"""

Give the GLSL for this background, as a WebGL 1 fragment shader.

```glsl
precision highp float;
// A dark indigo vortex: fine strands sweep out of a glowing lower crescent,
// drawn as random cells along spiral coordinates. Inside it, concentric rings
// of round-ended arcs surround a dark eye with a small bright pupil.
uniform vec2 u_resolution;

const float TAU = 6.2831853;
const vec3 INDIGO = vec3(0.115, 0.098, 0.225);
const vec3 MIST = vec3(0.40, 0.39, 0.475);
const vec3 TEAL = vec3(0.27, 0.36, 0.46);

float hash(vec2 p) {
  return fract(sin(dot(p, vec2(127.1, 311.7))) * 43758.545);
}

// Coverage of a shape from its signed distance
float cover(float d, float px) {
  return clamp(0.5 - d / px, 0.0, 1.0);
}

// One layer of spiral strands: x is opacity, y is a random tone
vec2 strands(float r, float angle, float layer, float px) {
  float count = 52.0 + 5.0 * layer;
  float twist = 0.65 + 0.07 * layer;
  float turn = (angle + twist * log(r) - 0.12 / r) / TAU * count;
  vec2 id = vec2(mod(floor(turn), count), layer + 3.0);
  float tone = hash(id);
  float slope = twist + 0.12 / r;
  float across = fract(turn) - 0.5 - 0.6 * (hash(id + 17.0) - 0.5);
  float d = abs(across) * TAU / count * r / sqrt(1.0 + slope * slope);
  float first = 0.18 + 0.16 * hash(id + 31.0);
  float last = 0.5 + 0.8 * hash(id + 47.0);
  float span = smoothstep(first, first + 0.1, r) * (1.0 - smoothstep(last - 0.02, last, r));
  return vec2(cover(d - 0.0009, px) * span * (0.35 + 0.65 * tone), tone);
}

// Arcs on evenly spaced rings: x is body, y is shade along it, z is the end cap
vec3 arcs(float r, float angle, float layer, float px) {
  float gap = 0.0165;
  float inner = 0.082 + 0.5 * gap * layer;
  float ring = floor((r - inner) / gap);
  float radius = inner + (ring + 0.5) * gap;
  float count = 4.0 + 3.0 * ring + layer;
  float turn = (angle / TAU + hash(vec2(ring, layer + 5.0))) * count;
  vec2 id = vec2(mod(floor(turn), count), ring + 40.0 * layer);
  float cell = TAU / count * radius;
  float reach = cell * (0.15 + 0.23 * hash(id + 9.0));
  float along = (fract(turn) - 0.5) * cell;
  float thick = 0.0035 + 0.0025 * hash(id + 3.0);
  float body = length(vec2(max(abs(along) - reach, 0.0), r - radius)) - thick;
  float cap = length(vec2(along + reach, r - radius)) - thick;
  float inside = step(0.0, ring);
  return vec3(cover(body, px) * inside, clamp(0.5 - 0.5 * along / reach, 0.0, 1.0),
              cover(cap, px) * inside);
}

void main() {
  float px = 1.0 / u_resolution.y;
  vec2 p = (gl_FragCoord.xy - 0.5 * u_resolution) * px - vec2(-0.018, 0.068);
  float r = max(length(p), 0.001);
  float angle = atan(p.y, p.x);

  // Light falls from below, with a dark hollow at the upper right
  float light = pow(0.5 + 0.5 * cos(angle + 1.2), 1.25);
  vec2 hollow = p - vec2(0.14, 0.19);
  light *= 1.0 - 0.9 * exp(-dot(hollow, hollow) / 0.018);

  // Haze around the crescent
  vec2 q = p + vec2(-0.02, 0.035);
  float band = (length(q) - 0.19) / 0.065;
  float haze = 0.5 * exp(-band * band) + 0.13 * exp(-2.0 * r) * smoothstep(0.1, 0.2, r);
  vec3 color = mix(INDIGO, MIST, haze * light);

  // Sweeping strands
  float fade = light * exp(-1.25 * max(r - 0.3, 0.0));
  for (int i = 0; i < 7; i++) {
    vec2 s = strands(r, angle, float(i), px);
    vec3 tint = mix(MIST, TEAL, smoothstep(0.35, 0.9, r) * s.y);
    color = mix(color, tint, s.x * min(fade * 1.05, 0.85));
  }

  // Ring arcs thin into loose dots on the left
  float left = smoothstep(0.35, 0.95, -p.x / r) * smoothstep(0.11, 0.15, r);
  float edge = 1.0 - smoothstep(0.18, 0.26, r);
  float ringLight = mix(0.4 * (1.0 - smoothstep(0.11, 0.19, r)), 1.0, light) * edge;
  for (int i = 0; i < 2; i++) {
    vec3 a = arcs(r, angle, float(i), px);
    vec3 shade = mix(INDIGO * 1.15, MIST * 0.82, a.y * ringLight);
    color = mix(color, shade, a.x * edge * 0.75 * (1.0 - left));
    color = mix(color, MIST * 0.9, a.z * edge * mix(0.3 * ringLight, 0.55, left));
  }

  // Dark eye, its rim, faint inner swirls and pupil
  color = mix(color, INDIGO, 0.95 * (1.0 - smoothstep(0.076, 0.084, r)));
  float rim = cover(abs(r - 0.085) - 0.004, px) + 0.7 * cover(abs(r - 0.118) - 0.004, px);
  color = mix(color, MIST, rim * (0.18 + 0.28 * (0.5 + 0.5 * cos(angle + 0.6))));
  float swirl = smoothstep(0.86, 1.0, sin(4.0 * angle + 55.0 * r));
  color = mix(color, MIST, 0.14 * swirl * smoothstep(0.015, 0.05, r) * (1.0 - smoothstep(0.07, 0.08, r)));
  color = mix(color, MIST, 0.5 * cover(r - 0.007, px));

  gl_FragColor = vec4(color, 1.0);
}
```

"""

## INSTRUCTIONS TO FOLLOW
Nothing should be left out or altered, so reproduce the whole listing.

## WRITTEN RESPONSE
Give the GLSL for this background, as a WebGL 1 fragment shader.

```glsl
precision highp float;
// A dark indigo vortex: fine strands sweep out of a glowing lower crescent,
// drawn as random cells along spiral coordinates. Inside it, concentric rings
// of round-ended arcs surround a dark eye with a small bright pupil.
uniform vec2 u_resolution;

const float TAU = 6.2831853;
const vec3 INDIGO = vec3(0.115, 0.098, 0.225);
const vec3 MIST = vec3(0.40, 0.39, 0.475);
const vec3 TEAL = vec3(0.27, 0.36, 0.46);

float hash(vec2 p) {
  return fract(sin(dot(p, vec2(127.1, 311.7))) * 43758.545);
}

// Coverage of a shape from its signed distance
float cover(float d, float px) {
  return clamp(0.5 - d / px, 0.0, 1.0);
}

// One layer of spiral strands: x is opacity, y is a random tone
vec2 strands(float r, float angle, float layer, float px) {
  float count = 52.0 + 5.0 * layer;
  float twist = 0.65 + 0.07 * layer;
  float turn = (angle + twist * log(r) - 0.12 / r) / TAU * count;
  vec2 id = vec2(mod(floor(turn), count), layer + 3.0);
  float tone = hash(id);
  float slope = twist + 0.12 / r;
  float across = fract(turn) - 0.5 - 0.6 * (hash(id + 17.0) - 0.5);
  float d = abs(across) * TAU / count * r / sqrt(1.0 + slope * slope);
  float first = 0.18 + 0.16 * hash(id + 31.0);
  float last = 0.5 + 0.8 * hash(id + 47.0);
  float span = smoothstep(first, first + 0.1, r) * (1.0 - smoothstep(last - 0.02, last, r));
  return vec2(cover(d - 0.0009, px) * span * (0.35 + 0.65 * tone), tone);
}

// Arcs on evenly spaced rings: x is body, y is shade along it, z is the end cap
vec3 arcs(float r, float angle, float layer, float px) {
  float gap = 0.0165;
  float inner = 0.082 + 0.5 * gap * layer;
  float ring = floor((r - inner) / gap);
  float radius = inner + (ring + 0.5) * gap;
  float count = 4.0 + 3.0 * ring + layer;
  float turn = (angle / TAU + hash(vec2(ring, layer + 5.0))) * count;
  vec2 id = vec2(mod(floor(turn), count), ring + 40.0 * layer);
  float cell = TAU / count * radius;
  float reach = cell * (0.15 + 0.23 * hash(id + 9.0));
  float along = (fract(turn) - 0.5) * cell;
  float thick = 0.0035 + 0.0025 * hash(id + 3.0);
  float body = length(vec2(max(abs(along) - reach, 0.0), r - radius)) - thick;
  float cap = length(vec2(along + reach, r - radius)) - thick;
  float inside = step(0.0, ring);
  return vec3(cover(body, px) * inside, clamp(0.5 - 0.5 * along / reach, 0.0, 1.0),
              cover(cap, px) * inside);
}

void main() {
  float px = 1.0 / u_resolution.y;
  vec2 p = (gl_FragCoord.xy - 0.5 * u_resolution) * px - vec2(-0.018, 0.068);
  float r = max(length(p), 0.001);
  float angle = atan(p.y, p.x);

  // Light falls from below, with a dark hollow at the upper right
  float light = pow(0.5 + 0.5 * cos(angle + 1.2), 1.25);
  vec2 hollow = p - vec2(0.14, 0.19);
  light *= 1.0 - 0.9 * exp(-dot(hollow, hollow) / 0.018);

  // Haze around the crescent
  vec2 q = p + vec2(-0.02, 0.035);
  float band = (length(q) - 0.19) / 0.065;
  float haze = 0.5 * exp(-band * band) + 0.13 * exp(-2.0 * r) * smoothstep(0.1, 0.2, r);
  vec3 color = mix(INDIGO, MIST, haze * light);

  // Sweeping strands
  float fade = light * exp(-1.25 * max(r - 0.3, 0.0));
  for (int i = 0; i < 7; i++) {
    vec2 s = strands(r, angle, float(i), px);
    vec3 tint = mix(MIST, TEAL, smoothstep(0.35, 0.9, r) * s.y);
    color = mix(color, tint, s.x * min(fade * 1.05, 0.85));
  }

  // Ring arcs thin into loose dots on the left
  float left = smoothstep(0.35, 0.95, -p.x / r) * smoothstep(0.11, 0.15, r);
  float edge = 1.0 - smoothstep(0.18, 0.26, r);
  float ringLight = mix(0.4 * (1.0 - smoothstep(0.11, 0.19, r)), 1.0, light) * edge;
  for (int i = 0; i < 2; i++) {
    vec3 a = arcs(r, angle, float(i), px);
    vec3 shade = mix(INDIGO * 1.15, MIST * 0.82, a.y * ringLight);
    color = mix(color, shade, a.x * edge * 0.75 * (1.0 - left));
    color = mix(color, MIST * 0.9, a.z * edge * mix(0.3 * ringLight, 0.55, left));
  }

  // Dark eye, its rim, faint inner swirls and pupil
  color = mix(color, INDIGO, 0.95 * (1.0 - smoothstep(0.076, 0.084, r)));
  float rim = cover(abs(r - 0.085) - 0.004, px) + 0.7 * cover(abs(r - 0.118) - 0.004, px);
  color = mix(color, MIST, rim * (0.18 + 0.28 * (0.5 + 0.5 * cos(angle + 0.6))));
  float swirl = smoothstep(0.86, 1.0, sin(4.0 * angle + 55.0 * r));
  color = mix(color, MIST, 0.14 * swirl * smoothstep(0.015, 0.05, r) * (1.0 - smoothstep(0.07, 0.08, r)));
  color = mix(color, MIST, 0.5 * cover(r - 0.007, px));

  gl_FragColor = vec4(color, 1.0);
}
```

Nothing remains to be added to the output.